## Data for this exercise:
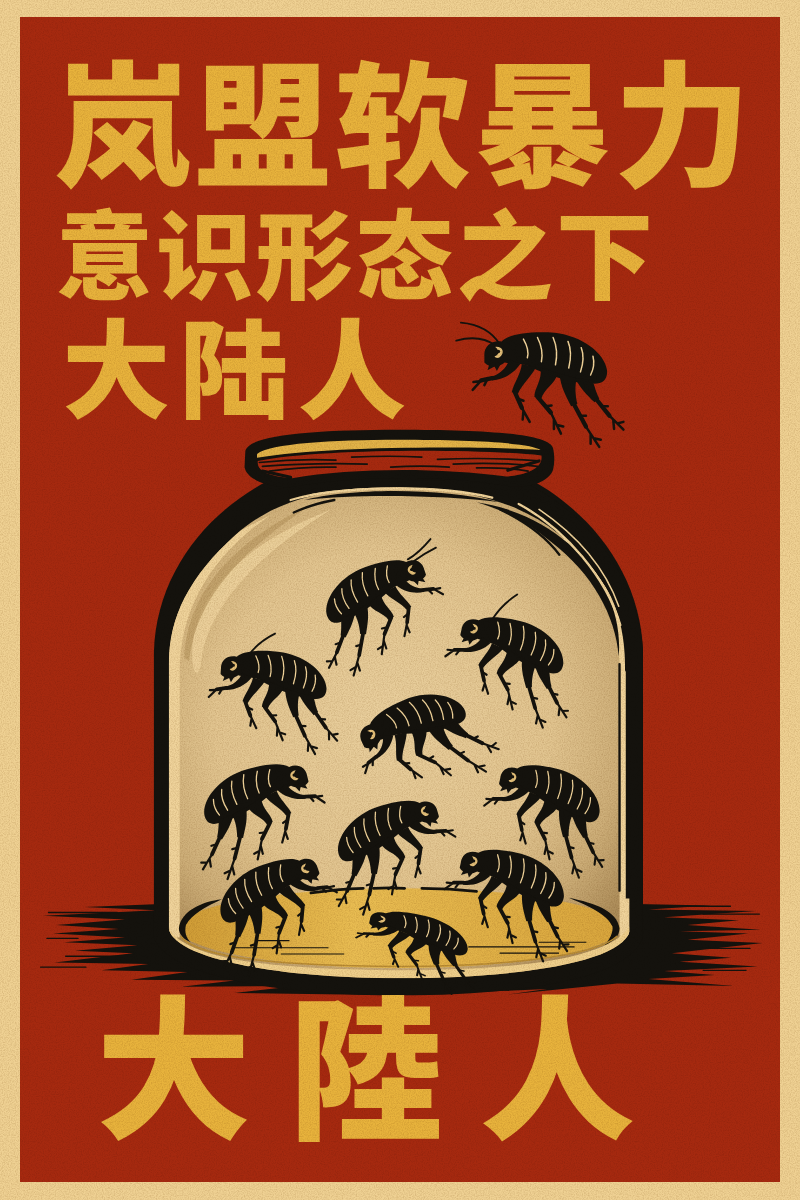
<!DOCTYPE html>
<html lang="zh-Hans">
<head>
<meta charset="utf-8">
<title>软暴力 · 海报</title>
<link rel="stylesheet" href="https://fonts.googleapis.com/css2?family=Noto+Sans+SC:wght@900&family=Noto+Sans+TC:wght@900&display=swap">
<style>
:root{
  --paper:#efd193;
  --red:#a6290f;
  --gold:#e8b33c;
  --ink:#14120d;
  --glass:#e6ca96;
  --glass-light:#f0d49c;
  --glass-shade:#b3935f;
}
*{box-sizing:border-box;margin:0;padding:0}
html,body{width:800px;height:1200px;overflow:hidden;background:var(--paper)}
.poster{position:relative;width:800px;height:1200px;overflow:hidden;background:var(--paper)}
.field{position:absolute;left:20px;top:17px;width:760px;height:1165px;background:var(--red)}
.art,.grain{position:absolute;left:0;top:0;width:800px;height:1200px;display:block}
.grain{mix-blend-mode:multiply;opacity:.32;pointer-events:none}
.line{position:absolute;color:var(--gold);font-family:"Noto Sans SC","Noto Sans TC",sans-serif;font-weight:900;line-height:1;white-space:nowrap}
.title{left:55px;top:49px;font-size:136px;letter-spacing:3.8px}
.subtitle{left:56px;top:201px;font-size:97px;letter-spacing:3px}
.subject{left:62px;top:309px;font-size:108px;letter-spacing:10px}
.caption{left:96px;top:982px;font-size:155px;letter-spacing:37px;font-family:"Noto Sans TC","Noto Sans SC",sans-serif}
.ink{fill:var(--ink)}
.ink-line{fill:none;stroke:var(--ink);stroke-linecap:round;stroke-linejoin:round}
.light-line{fill:none;stroke:var(--glass-light);stroke-linecap:round}
</style>
</head>
<body>
<main class="poster">
  <div class="field"></div>

  <svg class="art" viewBox="0 0 1024 1536" role="img" aria-label="玻璃罐里的跳蚤，一只在罐外">
    <defs>
      <radialGradient id="glass-tone" gradientUnits="userSpaceOnUse" cx="490" cy="980" r="390" gradientTransform="translate(0 -60)">
        <stop offset="0" stop-color="#e9cf9d"/>
        <stop offset=".55" stop-color="#e2c590"/>
        <stop offset=".8" stop-color="#cdae78"/>
        <stop offset="1" stop-color="#ab8b58"/>
      </radialGradient>
      <linearGradient id="floor-tone" x1="0" y1="0" x2="1" y2="0">
        <stop offset="0" stop-color="#cf9c35"/>
        <stop offset=".4" stop-color="#e9bd52"/>
        <stop offset="1" stop-color="#d8a53c"/>
      </linearGradient>
      <clipPath id="jar-inside">
        <path d="M510 624C420 622 352 640 302 684C242 738 216 790 216 850V1188C222 1226 352 1252 510 1252C672 1252 796 1230 806 1192V850C806 790 770 730 716 684C664 642 600 626 510 624Z"/>
      </clipPath>
      <g id="flea">
        <path class="ink" d="M-80 -4C-81 -17 -71 -25 -58 -23C-48 -33 -20 -36 10 -34C45 -30 74 -8 77 14C78 27 70 32 58 31C30 30 0 20 -22 9C-36 4 -46 6 -54 4C-62 11 -74 11 -80 4Z"/>
        <path class="ink" d="M-73 4L-76 14L-67 9L-64 15L-58 4Z"/>
        <g class="ink">
          <path d="M-48 0C-52 12 -62 20 -72 22L-70 27C-56 26 -42 18 -34 6Z"/>
          <path d="M-32 6C-34 20 -42 30 -45 42L-37 44C-32 32 -20 22 -14 10Z"/>
          <path d="M-8 10C-6 28 -16 36 -16 48L-7 50C-4 38 10 32 14 18Z"/>
          <path d="M16 18C18 36 24 46 31 60L39 57C36 44 36 34 38 24Z"/>
          <path d="M36 24C44 38 50 44 61 55L67 50C62 40 62 36 58 26Z"/>
        </g>
        <g class="ink-line" stroke-width="5.5">
          <path d="M-70 24L-84 27"/>
          <path d="M-41 42L-32 62"/>
          <path d="M-12 48L5 68"/>
          <path d="M35 58L50 86"/>
          <path d="M64 52L80 72"/>
        </g>
        <g class="ink-line" stroke-width="3.2">
          <path d="M-84 27L-95 39M-86 28L-94 29M-76 25L-80 33"/>
          <path d="M-32 62L-22 80M-30 66L-31 77M-38 50L-30 53"/>
          <path d="M5 68L18 95M9 76L9 89M13 84L21 86M-2 60L6 59"/>
          <path d="M50 86L67 112M56 96L56 108M60 101L69 103M42 72L50 72"/>
          <path d="M80 72L98 90M85 78L86 89M90 82L98 80M70 60L78 60"/>
        </g>
        <g class="light-line" stroke-width="1.9">
          <path d="M-30 -26Q-22 -12 -25 -2"/>
          <path d="M-12 -28Q-4 -12 -7 3"/>
          <path d="M8 -28Q15 -12 11 7"/>
          <path d="M27 -23Q33 -9 28 11"/>
          <path d="M44 -15Q49 -2 43 16"/>
          <path d="M59 -4Q62 8 56 20"/>
        </g>
        <path d="M-66 -16C-57 -17 -53 -9 -60 -3C-63 -1 -66 -2 -67 -4C-61 -6 -60 -11 -66 -16Z" fill="#e3c07a"/>
        <circle class="ink" cx="-62" cy="-10" r="2.2"/>
      </g>
    </defs>

    <g id="ground-shadow" class="ink">
      <path d="M206 1157L108 1161L200 1165L55 1172L160 1177L72 1184L152 1189L68 1195L160 1200L82 1206L176 1210L96 1217L170 1220L70 1232L190 1234L130 1242L240 1244L168 1254L300 1255L232 1263L380 1262L300 1271L510 1274L700 1266L650 1273L790 1259L940 1262L830 1253L915 1248L850 1243L970 1237L870 1231L936 1226L860 1220L976 1207L880 1203L958 1195L870 1192L974 1190L880 1184L946 1178L850 1174L968 1166L830 1164L910 1159L814 1157Z"/>
      <g class="ink-line" stroke-width="1.6">
        <path d="M62 1168H150M100 1201H60M84 1224H150M110 1238H52M880 1160H935M900 1170H972M896 1214H960M900 1242H955"/>
      </g>
    </g>

    <g id="jar">
      <path class="ink" d="M362 606C268 648 200 732 197 834V1200C214 1248 350 1274 510 1274C680 1274 806 1250 823 1200V834C820 732 752 648 664 606Z"/>
      <g clip-path="url(#jar-inside)">
        <rect x="210" y="615" width="605" height="645" fill="url(#glass-tone)"/>
        <path d="M216 1200V850C216 780 250 720 310 678L345 660C270 712 230 780 230 860V1200Z" fill="#efd39b"/>
        <path d="M793 1200V850C793 780 760 730 715 690L730 690C790 750 806 800 806 860V1200Z" fill="#efd39b"/>
        <ellipse cx="511" cy="1188" rx="282" ry="51" fill="url(#floor-tone)"/>
        <path class="ink" d="M229 1188C232 1166 258 1154 284 1151C262 1161 246 1170 238 1184C236 1193 238 1200 244 1206C235 1202 229 1196 229 1188Z"/>
        <path class="ink" d="M793 1188C790 1166 762 1156 728 1149C760 1162 778 1172 784 1186C785 1194 780 1203 774 1210C786 1204 793 1198 793 1188Z"/>
        <path class="ink-line" stroke-width="3.5" d="M398 1143Q430 1138 465 1137M478 1137Q500 1136 518 1137M540 1137Q575 1137 610 1141"/>
        <path class="ink-line" stroke-width="1.3" d="M300 1213H420M360 1221H440M600 1212H735M640 1220H715M330 1204H370M690 1206H750"/>
        <path d="M216 1188C240 1230 360 1241 510 1242C670 1242 780 1226 806 1186V1262H216Z" fill="#efd08d"/>
        <path d="M231 1198C252 1228 370 1236 510 1237C655 1237 766 1222 790 1198" fill="none" stroke="#b98c33" stroke-width="2"/>
      </g>
      <g id="glass-shine">
        <path d="M246 838C246 770 300 700 424 652C338 704 270 770 258 842C256 870 246 866 246 838Z" fill="#edd29e" opacity=".85"/>
        <path d="M236 842C238 764 294 694 400 645C312 702 250 766 242 846Z" fill="#b99861" opacity=".65"/>
      </g>
      <g id="shoulder-lines">
        <path class="ink" d="M510 621C610 622 680 650 728 692C776 736 800 786 800 850V1150H806V1200L823 1200V830C816 740 750 650 660 612L510 616Z"/>
        <path class="ink" d="M792 840C788 788 758 734 706 694C682 674 655 656 610 643C660 650 700 672 728 696C776 738 796 790 792 840Z"/>
        <path class="ink" d="M390 640C440 626 560 622 640 643C570 634 460 632 390 640Z"/>
        <path class="light-line" stroke-width="3" d="M372 640C430 622 560 620 630 637M664 645C725 678 776 740 794 800"/>
        <path class="light-line" stroke-width="2" d="M400 633C470 621 560 624 600 632M690 652C740 686 775 728 792 776"/>
        <path class="light-line" stroke-width="4" d="M799 860V1180"/>
        <path class="ink-line" stroke-width="3" d="M793 850V1140M376 656Q400 645 428 640M640 652Q690 676 716 710"/>
      </g>
    </g>

    <g id="jar-rim">
      <path class="ink" d="M314 578C316 557 400 550 510 550C630 550 704 556 708 574C710 584 710 592 708 601C702 620 668 626 650 622C560 607 450 609 368 624C336 622 316 612 313 598Z"/>
      <path d="M329 581C346 568 424 563 510 563C606 563 680 567 692 576C620 571 420 570 329 586Z" fill="#e2b348"/>
      <path d="M330 590C410 574 610 574 693 583C696 600 672 608 648 610C560 598 450 599 374 612C346 610 328 604 330 590Z" fill="#a6290f"/>
      <g class="ink-line" stroke-width="2.2">
        <path d="M332 592Q380 587 430 589M336 597Q400 592 470 594M345 603Q390 597 430 598M560 588Q630 585 690 590M580 594Q640 591 688 597M610 599Q650 598 676 603M450 585Q500 583 540 585M500 598Q540 595 575 598"/>
      </g>
      <path class="ink-line" stroke-width="4" d="M650 602L690 590M336 603L372 611"/>
    </g>

    <g id="antennae" class="ink-line" stroke-width="2.4">
      <path d="M640 441C630 425 612 415 590 413M634 442C620 432 602 431 584 436"/>
      <path d="M522 716Q536 708 551 690M530 718Q544 708 558 701"/>
      <path d="M630 793Q642 774 662 761"/>
      <path d="M318 839Q330 822 352 811"/>
    </g>

    <use href="#flea" transform="translate(700 460)"/>
    <g id="captive-fleas">
      <use href="#flea" transform="translate(478 754) rotate(-18) scale(-.87 .87)"/>
      <use href="#flea" transform="translate(658 824) rotate(12) scale(.87)"/>
      <use href="#flea" transform="translate(352 864) rotate(4) scale(.87)"/>
      <use href="#flea" transform="translate(528 924) rotate(-25) scale(.87)"/>
      <use href="#flea" transform="translate(325 1014) rotate(-14) scale(-.89 .89)"/>
      <use href="#flea" transform="translate(706 1014) rotate(12) scale(.85 .89)"/>
      <use href="#flea" transform="translate(494 1061) rotate(-16) scale(-.87 .87)"/>
      <use href="#flea" transform="translate(342 1137) rotate(-19) scale(-.87 .87)"/>
      <use href="#flea" transform="translate(658 1122) rotate(12) scale(.88)"/>
      <use href="#flea" transform="translate(538 1193) rotate(12) scale(.83 .62)"/>
    </g>
  </svg>

  <h1 class="line title">岚盟软暴力</h1>
  <p class="line subtitle">意识形态之下</p>
  <p class="line subject">大陆人</p>
  <p class="line caption" lang="zh-Hant">大陸人</p>

  <svg class="grain" viewBox="0 0 800 1200" aria-hidden="true">
    <defs>
      <filter id="paper-grain" x="0" y="0" width="100%" height="100%">
        <feTurbulence type="fractalNoise" baseFrequency=".85" numOctaves="2" seed="4"/>
        <feColorMatrix type="matrix" values="0 0 0 0 .35  0 0 0 0 .22  0 0 0 0 .08  1.6 0 0 0 -.6"/>
      </filter>
    </defs>
    <rect width="800" height="1200" filter="url(#paper-grain)"/>
  </svg>
</main>
</body>
</html>
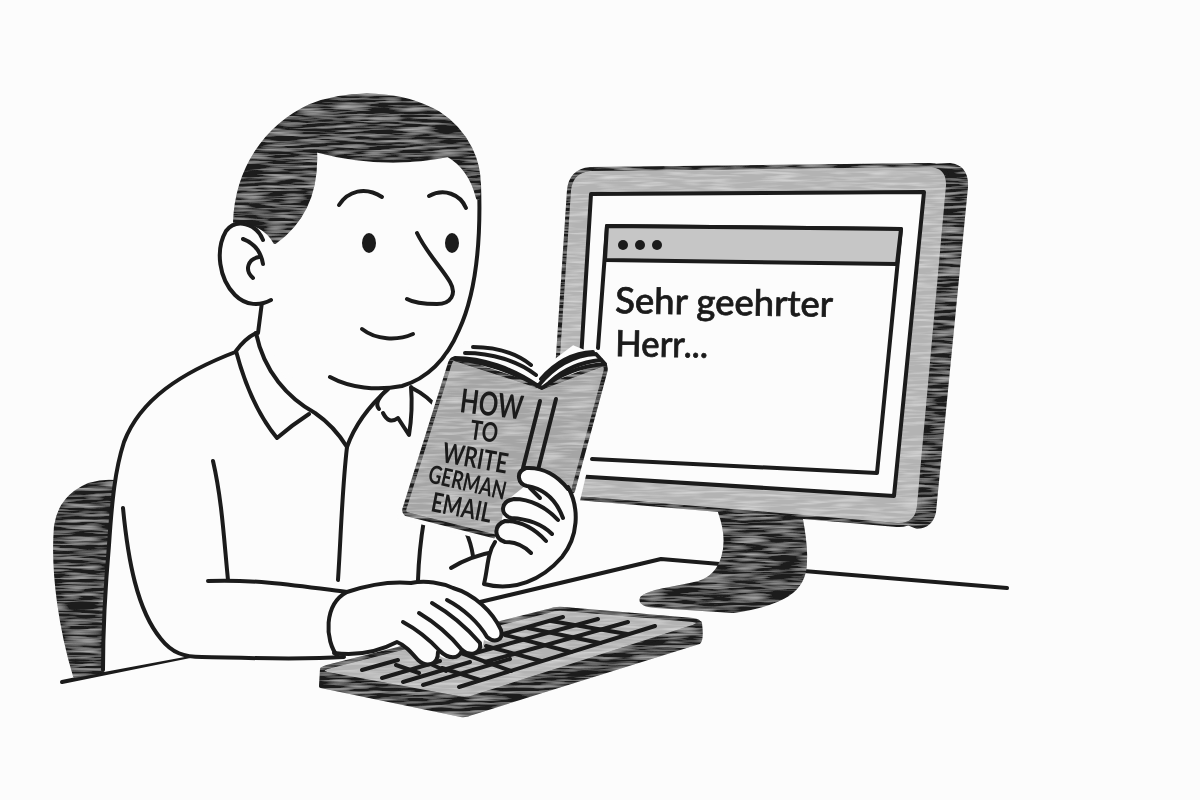
<!DOCTYPE html>
<html lang="en">
<head>
<meta charset="utf-8">
<title>How to write German email</title>
<style>
:root {
  --paper: #fcfcfc;
  --ink: #1b1b1b;
  --grey: #b3b3b3;
  --grey-light: #c6c6c6;
  --grey-book: #a5a5a5;
}
html, body { margin: 0; width: 1200px; height: 800px; overflow: hidden; background: var(--paper); }
svg { display: block; }
.line { fill: none; stroke: var(--ink); stroke-width: 4; stroke-linecap: round; stroke-linejoin: round; }
.paper { fill: var(--paper); }
.grey { fill: var(--grey); }
.light { fill: var(--grey-light); }
.book-grey { fill: var(--grey-book); }
.ink { fill: var(--ink); }
.bare { stroke: none; }
.letter { font: 500 36px Lato, "Open Sans", sans-serif; fill: var(--ink); stroke: var(--ink); stroke-width: .7; }
.title { font-family: Lato, "Open Sans", sans-serif; font-weight: 700; fill: var(--ink); }
</style>
</head>
<body>
<svg width="1200" height="800" viewBox="0 0 1200 800" role="img" aria-label="A man with a German email guide types a letter at his computer">
  <defs>
    <filter id="pencil" x="-5%" y="-5%" width="110%" height="110%">
      <feTurbulence type="fractalNoise" baseFrequency=".03 .35" numOctaves="2" seed="4" result="noise"/>
      <feColorMatrix in="noise" values="0 0 0 0 1  0 0 0 0 1  0 0 0 0 1  .9 0 0 0 -.38" result="strokes"/>
      <feComposite in="strokes" in2="SourceAlpha" operator="in" result="grain"/>
      <feMerge><feMergeNode in="SourceGraphic"/><feMergeNode in="grain"/></feMerge>
    </filter>
  </defs>

  <rect class="paper" width="1200" height="800"/>

  <g id="desk" class="line">
    <path d="M62 682 L190 656"/>
    <path d="M480 602 L661 559 L1007 588"/>
  </g>

  <g id="chair" filter="url(#pencil)">
    <path class="line ink" d="M116 482 C84 479 60 498 56 526 C52 575 62 633 75 676 L101 671 C102 635 108 620 122 605 Z"/>
  </g>

  <g id="monitor">
    <path class="line ink" filter="url(#pencil)" d="M720 512 C732 545 724 575 699 583 C676 589 652 590 642 598 C640 603 645 605 656 606 L733 611 C780 604 806 592 805 560 C806 545 803 530 800 514 Z"/>
    <path class="line ink" filter="url(#pencil)" d="M930 166 L950 165 Q967 167 966 187 L934 512 Q931 526 917 527 L900 520 Z"/>
    <path class="line grey" filter="url(#pencil)" d="M590 169 L930 165 Q949 166 948 186 L919 506 Q917 526 897 525 L565 497 Q550 493 550 476 L569 190 Q571 171 590 169 Z"/>
    <path class="line paper" d="M591 194 L924 192 L894 496 L574 476 Z"/>
    <g id="mail-window">
      <path class="line" d="M607 226 L901 229 L877 473 L592 459"/>
      <path class="line" d="M607 226 L598 348"/>
      <path class="line light" d="M607 226 L901 229 L897 264 L605 260 Z"/>
      <circle class="ink" cx="623" cy="245" r="5"/>
      <circle class="ink" cx="640" cy="245" r="5"/>
      <circle class="ink" cx="657" cy="245" r="5"/>
      <text class="letter" x="615" y="313" textLength="218" lengthAdjust="spacingAndGlyphs" transform="rotate(1 615 313)">Sehr geehrter</text>
      <text class="letter" x="615" y="356" textLength="93" lengthAdjust="spacingAndGlyphs" transform="rotate(1 615 356)">Herr...</text>
    </g>
  </g>

  <g id="shirt">
    <path class="paper" d="M258 333 L240 350 C190 370 145 400 125 443 C110 490 106 580 104 672 L190 656 L340 658 L500 590 L500 480 L430 405 L385 380 Z"/>
    <path class="line" d="M238 351 C180 373 140 400 124 442 C115 470 112 500 109 545 C105 590 103 630 103 670"/>
    <path class="line" d="M123 508 C128 560 137 610 161 639 C172 653 184 657 202 657 C250 658 300 660 344 657"/>
    <path class="line" d="M213 461 C222 500 224 540 228 580"/>
    <path class="line" d="M208 581 C255 579 300 586 347 592"/>
    <path class="line" d="M347 447 C342 490 341 535 338 580"/>
    <path class="line" d="M412 388 Q428 396 439 410"/>
    <path class="line" d="M424 520 Q419 550 418 580"/>
    <path class="line" d="M466 532 Q471 543 473 556"/>
    <path class="line" d="M451 568 Q470 556 498 551"/>
  </g>

  <g id="head">
    <path class="paper" d="M262 300 L258 335 L347 446 L388 390 L400 385 C445 365 480 300 480 190 L440 150 L310 150 L255 225 Z"/>
    <path class="line" d="M262 302 L258 333"/>
    <path class="line" d="M479 184 C481 240 477 291 459 330 C447 358 429 378 402 386 C377 391 350 388 330 377"/>
    <g id="hair" filter="url(#pencil)">
      <path class="line ink" d="M235 222 C237 170 265 127 310 106 C350 90 402 92 438 113 C466 131 483 162 478 198 C473 178 464 164 448 155 C405 164 360 162 315 150 C317 184 308 218 275 242 C268 229 253 220 235 222 Z"/>
    </g>
    <path class="line paper" d="M263 240 C256 223 236 218 226 231 C215 250 219 279 235 295 C246 306 260 306 271 300"/>
    <path class="line" d="M243 239 C254 243 261 252 263 264 M259 257 C248 259 244 270 253 278"/>
    <g id="face">
      <path class="line" stroke-width="5" d="M339 205 C348 191 365 186 382 197 M429 196 C444 188 460 194 466 208"/>
      <ellipse class="ink" cx="369" cy="243" rx="7" ry="10"/>
      <ellipse class="ink" cx="452" cy="243" rx="7" ry="10"/>
      <path class="line paper" d="M417 233 C426 252 441 267 450 282 C457 294 451 304 437 304 C425 304 414 303 407 299"/>
      <path class="line" d="M362 329 C376 340 397 341 413 334"/>
    </g>
  </g>

  <g id="collar">
    <path class="line paper" d="M256 333 C248 337 241 344 236 351 C245 385 258 415 277 438 Q292 425 309 414"/>
    <path class="line" d="M256 333 C264 372 288 398 315 413 Q334 426 347 447 C354 427 368 407 388 389"/>
    <path class="line paper" d="M388 389 Q373 402 379 409 M411 387 Q413 410 409 435 L398 418 Q389 425 383 413"/>
  </g>

  <g id="book">
    <path class="paper" stroke="#fcfcfc" stroke-width="12" d="M452 359 L470 347 L542 376 L574 352 L606 365 L574 500 L497 537 L404 514 Z"/>
    <path class="line book-grey" filter="url(#pencil)" d="M455 359 L538 386 Q542 388 546 386 L604 364 Q607 367 605 373 L573 491 L497 537 L406 514 Q403 512 405 507 L450 363 Q452 358 455 359 Z"/>
    <path class="line paper" d="M455 358 C482 358 512 368 538 386 C555 365 576 355 596 354 L605 364 C580 366 560 374 542 388 C515 372 486 362 455 359 Z"/>
    <path class="line" d="M465 353 C492 353 518 361 536 375 M473 347 C498 347 517 354 531 365 M541 379 C555 363 572 353 593 352 M550 382 C563 370 581 362 601 360"/>
    <path class="line" d="M540 401 L523 468 M556 399 L538 470"/>
    <g id="book-title" class="title">
      <text font-size="33" x="459" y="412" textLength="63" lengthAdjust="spacingAndGlyphs" transform="rotate(7 459 412)">HOW</text>
      <text font-size="27" x="469" y="439" textLength="28" lengthAdjust="spacingAndGlyphs" transform="rotate(8 469 439)">TO</text>
      <text font-size="28" x="441" y="462" textLength="66" lengthAdjust="spacingAndGlyphs" transform="rotate(10 441 462)">WRITE</text>
      <text font-size="25" x="427" y="482" textLength="79" lengthAdjust="spacingAndGlyphs" transform="rotate(13 427 482)">GERMAN</text>
      <text font-size="27" x="430" y="511" textLength="61" lengthAdjust="spacingAndGlyphs" transform="rotate(11 430 511)">EMAIL</text>
    </g>
  </g>

  <g id="book-hand">
    <path class="paper" d="M523 468 C540 465 560 475 570 488 C580 510 580 540 560 562 C545 580 515 592 484 585 L490 545 L500 530 L505 502 L525 486 Z"/>
    <path class="line" d="M568 487 C580 509 578 537 562 557 C542 580 514 592 484 584 C488 568 487 554 495 542"/>
    <path class="line paper" d="M558 520 C546 507 530 499 514 499 C501 501 499 514 511 518 C528 519 543 525 552 534"/>
    <path class="line paper" d="M546 541 C534 528 519 521 505 521 C494 525 493 538 505 542 C516 542 524 546 531 553"/>
    <path class="line paper" d="M568 489 C557 475 542 467 526 468 C515 472 518 484 527 486 C546 489 557 502 563 518"/>
    <path class="line" d="M530 488 L540 498"/>
  </g>

  <g id="keyboard">
    <path class="line ink" filter="url(#pencil)" d="M322 669 L321 686 L461 715 Q466 716 472 713 L699 642 Q702 640 700 623 L560 609 Z"/>
    <path class="line grey" filter="url(#pencil)" d="M327 667 L548 611 Q556 608 564 609 L693 620 Q705 622 693 627 L474 697 Q466 700 458 698 L327 674 Q318 670 327 667 Z"/>
    <g id="keys" class="line" stroke-width="3">
      <path d="M362 670 L398 660 M382 678 L440 661 M403 682 L470 662 M423 685 L510 659 M459 687 L655 626"/>
      <path d="M503 634 L563 617 M468 655 L598 619 M485 662 L628 622"/>
      <path d="M396 665 L419 673 M424 661 L446 671 M442 668 L480 680 M461 653 L511 671 M486 646 L541 661 M505 635 L571 652 M528 628 L600 643 M551 621 L627 634"/>
    </g>
  </g>

  <g id="typing-hand">
    <path class="paper" d="M347 592 C370 585 390 583 411 583 L453 588 C476 600 495 615 502 633 C500 644 490 643 484 640 C482 655 470 656 461 651 C460 660 449 662 438 655 C438 666 427 667 418 659 L397 642 C380 651 358 655 333 653 C324 637 326 606 347 592 Z"/>
    <path class="line" d="M338 657 C324 640 324 604 347 592 C368 585 390 581 411 583 C426 580 442 583 453 588 C474 594 493 612 501 630 C504 641 494 643 487 637 C479 623 464 609 447 600"/>
    <path class="line" d="M432 603 C451 614 467 628 480 643 C482 654 470 657 462 650 C449 634 434 622 419 613"/>
    <path class="line" d="M462 650 C459 660 448 659 440 651 C428 638 416 629 403 622"/>
    <path class="line" d="M438 652 C438 665 427 668 418 660 C411 652 405 645 397 642 C380 651 358 656 334 653"/>
  </g>
</svg>
</body>
</html>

## What the task requires:
Every line above from the line with "</linearGradient>" to the line with "-23Q33 -9 28" is wanted, ends included; write them out exactly and add no other line.

## Answer to the problem:
      </linearGradient>
      <clipPath id="jar-inside">
        <path d="M510 624C420 622 352 640 302 684C242 738 216 790 216 850V1188C222 1226 352 1252 510 1252C672 1252 796 1230 806 1192V850C806 790 770 730 716 684C664 642 600 626 510 624Z"/>
      </clipPath>
      <g id="flea">
        <path class="ink" d="M-80 -4C-81 -17 -71 -25 -58 -23C-48 -33 -20 -36 10 -34C45 -30 74 -8 77 14C78 27 70 32 58 31C30 30 0 20 -22 9C-36 4 -46 6 -54 4C-62 11 -74 11 -80 4Z"/>
        <path class="ink" d="M-73 4L-76 14L-67 9L-64 15L-58 4Z"/>
        <g class="ink">
          <path d="M-48 0C-52 12 -62 20 -72 22L-70 27C-56 26 -42 18 -34 6Z"/>
          <path d="M-32 6C-34 20 -42 30 -45 42L-37 44C-32 32 -20 22 -14 10Z"/>
          <path d="M-8 10C-6 28 -16 36 -16 48L-7 50C-4 38 10 32 14 18Z"/>
          <path d="M16 18C18 36 24 46 31 60L39 57C36 44 36 34 38 24Z"/>
          <path d="M36 24C44 38 50 44 61 55L67 50C62 40 62 36 58 26Z"/>
        </g>
        <g class="ink-line" stroke-width="5.5">
          <path d="M-70 24L-84 27"/>
          <path d="M-41 42L-32 62"/>
          <path d="M-12 48L5 68"/>
          <path d="M35 58L50 86"/>
          <path d="M64 52L80 72"/>
        </g>
        <g class="ink-line" stroke-width="3.2">
          <path d="M-84 27L-95 39M-86 28L-94 29M-76 25L-80 33"/>
          <path d="M-32 62L-22 80M-30 66L-31 77M-38 50L-30 53"/>
          <path d="M5 68L18 95M9 76L9 89M13 84L21 86M-2 60L6 59"/>
          <path d="M50 86L67 112M56 96L56 108M60 101L69 103M42 72L50 72"/>
          <path d="M80 72L98 90M85 78L86 89M90 82L98 80M70 60L78 60"/>
        </g>
        <g class="light-line" stroke-width="1.9">
          <path d="M-30 -26Q-22 -12 -25 -2"/>
          <path d="M-12 -28Q-4 -12 -7 3"/>
          <path d="M8 -28Q15 -12 11 7"/>
          <path d="M27 -23Q33 -9 28 11"/>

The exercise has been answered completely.